### About this task
The answer must be a single number: the count of lines in the records below that contain the word "button".
*** Opening Exercise material ***
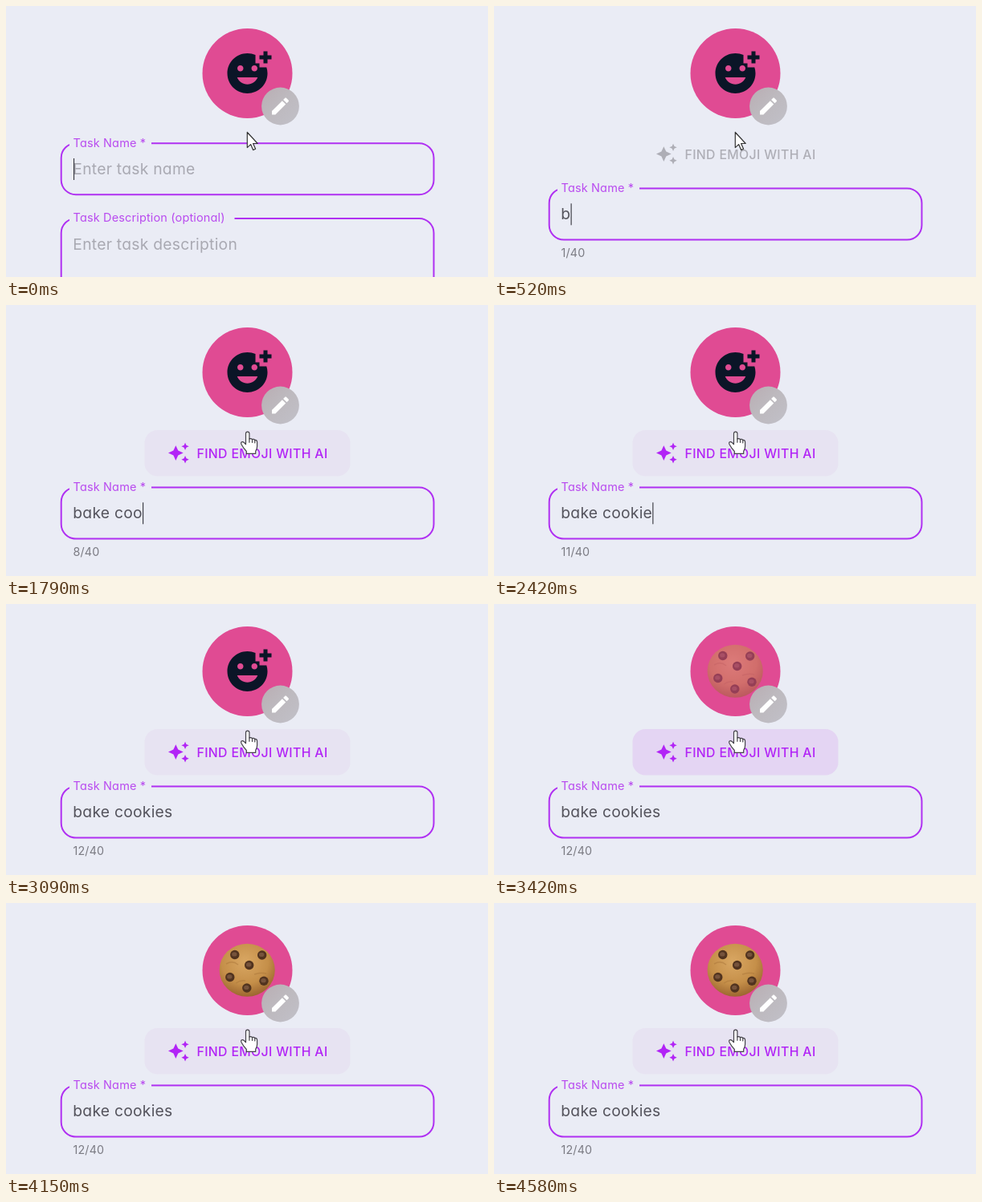
An HTML page that plays this animation: 600 by 338 pixels, repeating every 4.61 s.

```html
<!DOCTYPE html>
<html lang="en">
<head>
<meta charset="utf-8">
<title>Task form</title>
<style>
  html, body { margin: 0; width: 100%; height: 100%; overflow: hidden; background: #eaecf5; }
  svg { display: block; width: 600px; height: 338px; }
  text { font-family: Inter, "Open Sans", sans-serif; font-feature-settings: "cv11"; white-space: pre; }
  .input { font-size: 19.3px; letter-spacing: .25px; fill: #54535c; }
  .hint { fill: #a9a9b2; }
  .label { font-size: 14.5px; letter-spacing: .15px; fill: #b94bef; }
  .count { font-size: 14.3px; letter-spacing: .15px; fill: #7b7b83; }
  .action { font-size: 15.8px; font-weight: 500; letter-spacing: .35px; }
  .outline { fill: none; stroke: #b030f2; stroke-width: 2; }
  .gap { fill: #eaecf5; }
</style>
</head>
<body>
<svg viewBox="0 0 600 338">
  <defs>
    <linearGradient id="glass" x1="0" y1="0" x2="1" y2="1">
      <stop offset="0" stop-color="#b9adb3"/>
      <stop offset=".45" stop-color="#bdb9be"/>
      <stop offset="1" stop-color="#c1c0c8"/>
    </linearGradient>
    <radialGradient id="dough" cx=".46" cy=".34" r=".7">
      <stop offset="0" stop-color="#d9a763"/>
      <stop offset=".6" stop-color="#c58f49"/>
      <stop offset="1" stop-color="#96602c"/>
    </radialGradient>
    <clipPath id="pill"><rect x="172.5" y="156" width="256" height="57.5" rx="16"/></clipPath>
    <g id="chip">
      <circle r="5.7" fill="#51331f"/>
      <ellipse cx="-.5" cy="-.6" rx="3.2" ry="2.6" fill="#76533c"/>
    </g>
  </defs>

  <circle cx="300.5" cy="84" r="56" fill="#e04b93"/>
  <path id="smiley" fill="#0b1527" transform="translate(270.5 54) scale(2.5)" d="M18 9V7h-2V2.84C14.77 2.3 13.42 2 11.99 2 6.47 2 2 6.48 2 12s4.47 10 9.99 10C17.52 22 22 17.52 22 12c0-1.05-.17-2.05-.47-3H18zm-2.5-1c.83 0 1.5.67 1.5 1.5s-.67 1.5-1.5 1.5-1.5-.67-1.5-1.5.67-1.5 1.5-1.5zm-7 0c.83 0 1.5.67 1.5 1.5S9.33 11 8.5 11 7 10.33 7 9.5 7.67 8 8.5 8zm3.5 9.5c-2.33 0-4.32-1.45-5.12-3.5h10.25c-.81 2.05-2.8 3.5-5.13 3.5zM22 3h2v2h-2v2h-2V5h-2V3h2V1h2v2z"/>
  <g id="cookie">
    <ellipse cx="300.2" cy="83.7" rx="34.6" ry="33" fill="url(#dough)"/>
    <path d="M274 76q8-5 15 1M309 89q8-3 15-1M286 100q6-4 12-3" fill="none" stroke="#a9763a" stroke-width="1.5" opacity=".5"/>
    <use href="#chip" x="284.8" y="64.5"/>
    <use href="#chip" x="318.7" y="65"/>
    <use href="#chip" x="302.7" y="77.5"/>
    <use href="#chip" x="278.8" y="92.5"/>
    <use href="#chip" x="321" y="97.3"/>
    <use href="#chip" x="299.8" y="106"/>
  </g>
  <circle cx="341.5" cy="125" r="23.4" fill="url(#glass)"/>
  <path fill="#fff" transform="translate(327.5 111) scale(1.165)" d="M3 17.25V21h3.75L17.81 9.94l-3.75-3.75L3 17.25zM20.71 7.04c.39-.39.39-1.02 0-1.41l-2.34-2.34c-.39-.39-1.02-.39-1.41 0l-1.83 1.83 3.75 3.75 1.83-1.83z"/>

  <g id="button">
    <g clip-path="url(#pill)">
      <rect id="hover" x="172" y="156" width="257" height="58" fill="#b048b0"/>
      <circle id="ripple" cx="300.5" cy="171" fill="#b624ff"/>
    </g>
    <path transform="translate(200.8 170.5) scale(1.17)" d="m19 9 1.25-2.75L23 5l-2.75-1.25L19 1l-1.25 2.75L15 5l2.75 1.25L19 9zm-7.5.5L9 4 6.5 9.5 1 12l5.5 2.5L9 20l2.5-5.5L17 12l-5.5-2.5zM19 15l-1.25 2.75L15 19l2.75 1.25L19 23l1.25-2.75L23 19l-2.75-1.25L19 15z"/>
    <text class="action" x="237.5" y="190.5">FIND EMOJI WITH AI</text>
  </g>

  <g id="name">
    <rect class="outline" x="68.7" y="171.2" width="463.8" height="64" rx="18.2"/>
    <rect class="gap" x="79" y="168" width="102" height="7"/>
    <text class="label" x="83.5" y="175.5">Task Name *</text>
    <text id="hint" class="input hint" x="83.3" y="210">Enter task name</text>
    <text id="value" class="input" x="83.3" y="210"></text>
    <rect id="caret" y="190" width="1.1" height="27" fill="#33333b"/>
    <text id="count" class="count" x="83.5" y="256.4"></text>
  </g>

  <g id="details">
    <rect class="outline" x="68.7" y="265" width="463.8" height="120" rx="18.2"/>
    <rect class="gap" x="79" y="262" width="205.5" height="7"/>
    <text class="label" x="83.5" y="269">Task Description (optional)</text>
    <text class="input hint" x="83.3" y="303.5">Enter task description</text>
  </g>

  <path id="arrow" fill="#fff" stroke="#333" stroke-width="1.2" stroke-linejoin="round" d="M300.3 157.5V176.6L304.6 172.6L307.6 179.6L310.6 178.3L307.6 171.5H313.2Z"/>
  <g id="hand" transform="translate(-.7 .3)" stroke="#45434a" stroke-width="1.2" stroke-linejoin="round" stroke-linecap="round">
    <path fill="#fff" d="M299.2 160.2q0-2.4 2.2-2.4t2.2 2.4V166.6q2.2-1 3.6.7q2-.7 3.3.9q2.8-.3 2.8 2.6V176q0 3.6-1.9 6V185H300V182.2q-3.4-3.4-6.3-8.8q-1-2.7 1.1-3.1q1.7-.2 4.4 3.2Z"/>
    <path fill="none" d="M303.6 166.6V171M307.2 167.3V171.2M310.5 168.2V171.6"/>
  </g>
</svg>
<script>
  const LOOP = 4610, WORD = "bake cookies", LIMIT = 40;
  const FIRST_KEY = 450, KEY_GAP = 180, MIN_LENGTH = 5;
  const ENABLE = FIRST_KEY + (MIN_LENGTH - 1) * KEY_GAP;
  const CARET_OFF = FIRST_KEY + (WORD.length - 1) * KEY_GAP + 500;
  const PRESS = 3110, RELEASE = 3430, SWAP = 3280;
  const GREY = [174, 174, 182], PURPLE = [178, 36, 246];

  const $ = id => document.getElementById(id);
  const set = (id, attrs) => {
    for (const key in attrs) $(id).setAttribute(key, attrs[key]);
  };
  const show = (id, on) => set(id, { visibility: on ? "visible" : "hidden" });
  const ramp = (t, start, length) => Math.min(1, Math.max(0, (t - start) / length));
  const ease = p => 1 - (1 - p) ** 3;
  const mix = (a, b, p) => `rgb(${a.map((v, i) => Math.round(v + (b[i] - v) * p))})`;

  function draw(t) {
    const typed = t < FIRST_KEY ? 0
      : Math.min(WORD.length, 1 + Math.floor((t - FIRST_KEY) / KEY_GAP));
    const active = typed >= MIN_LENGTH;
    const glow = ease(ramp(t, ENABLE, 250));

    $("value").textContent = WORD.slice(0, typed);
    $("count").textContent = typed ? `${typed}/${LIMIT}` : "";
    set("name", { transform: `translate(0 ${typed ? 56.3 : 0})` });
    set("caret", { x: 84 + (typed ? $("value").getComputedTextLength() - 0.5 : 0) });
    show("caret", t < CARET_OFF);
    show("hint", !typed);
    show("details", !typed);

    show("button", typed);
    set("button", { fill: mix(GREY, PURPLE, glow) });
    set("hover", { opacity: 0.055 * glow });
    set("ripple", {
      r: 135 * ease(ramp(t, PRESS, 250)),
      opacity: 0.07 * (1 - ramp(t, RELEASE, 220))
    });

    show("arrow", !active);
    show("hand", active);
    show("smiley", t < SWAP);
    set("cookie", { opacity: ramp(t, SWAP, 270) });
  }

  const origin = performance.now();
  function tick() {
    draw((performance.now() - origin) % LOOP);
    requestAnimationFrame(tick);
  }
  draw(0);
  requestAnimationFrame(tick);
</script>
</body>
</html>
```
*** Closing Exercise material ***
### Answer box
3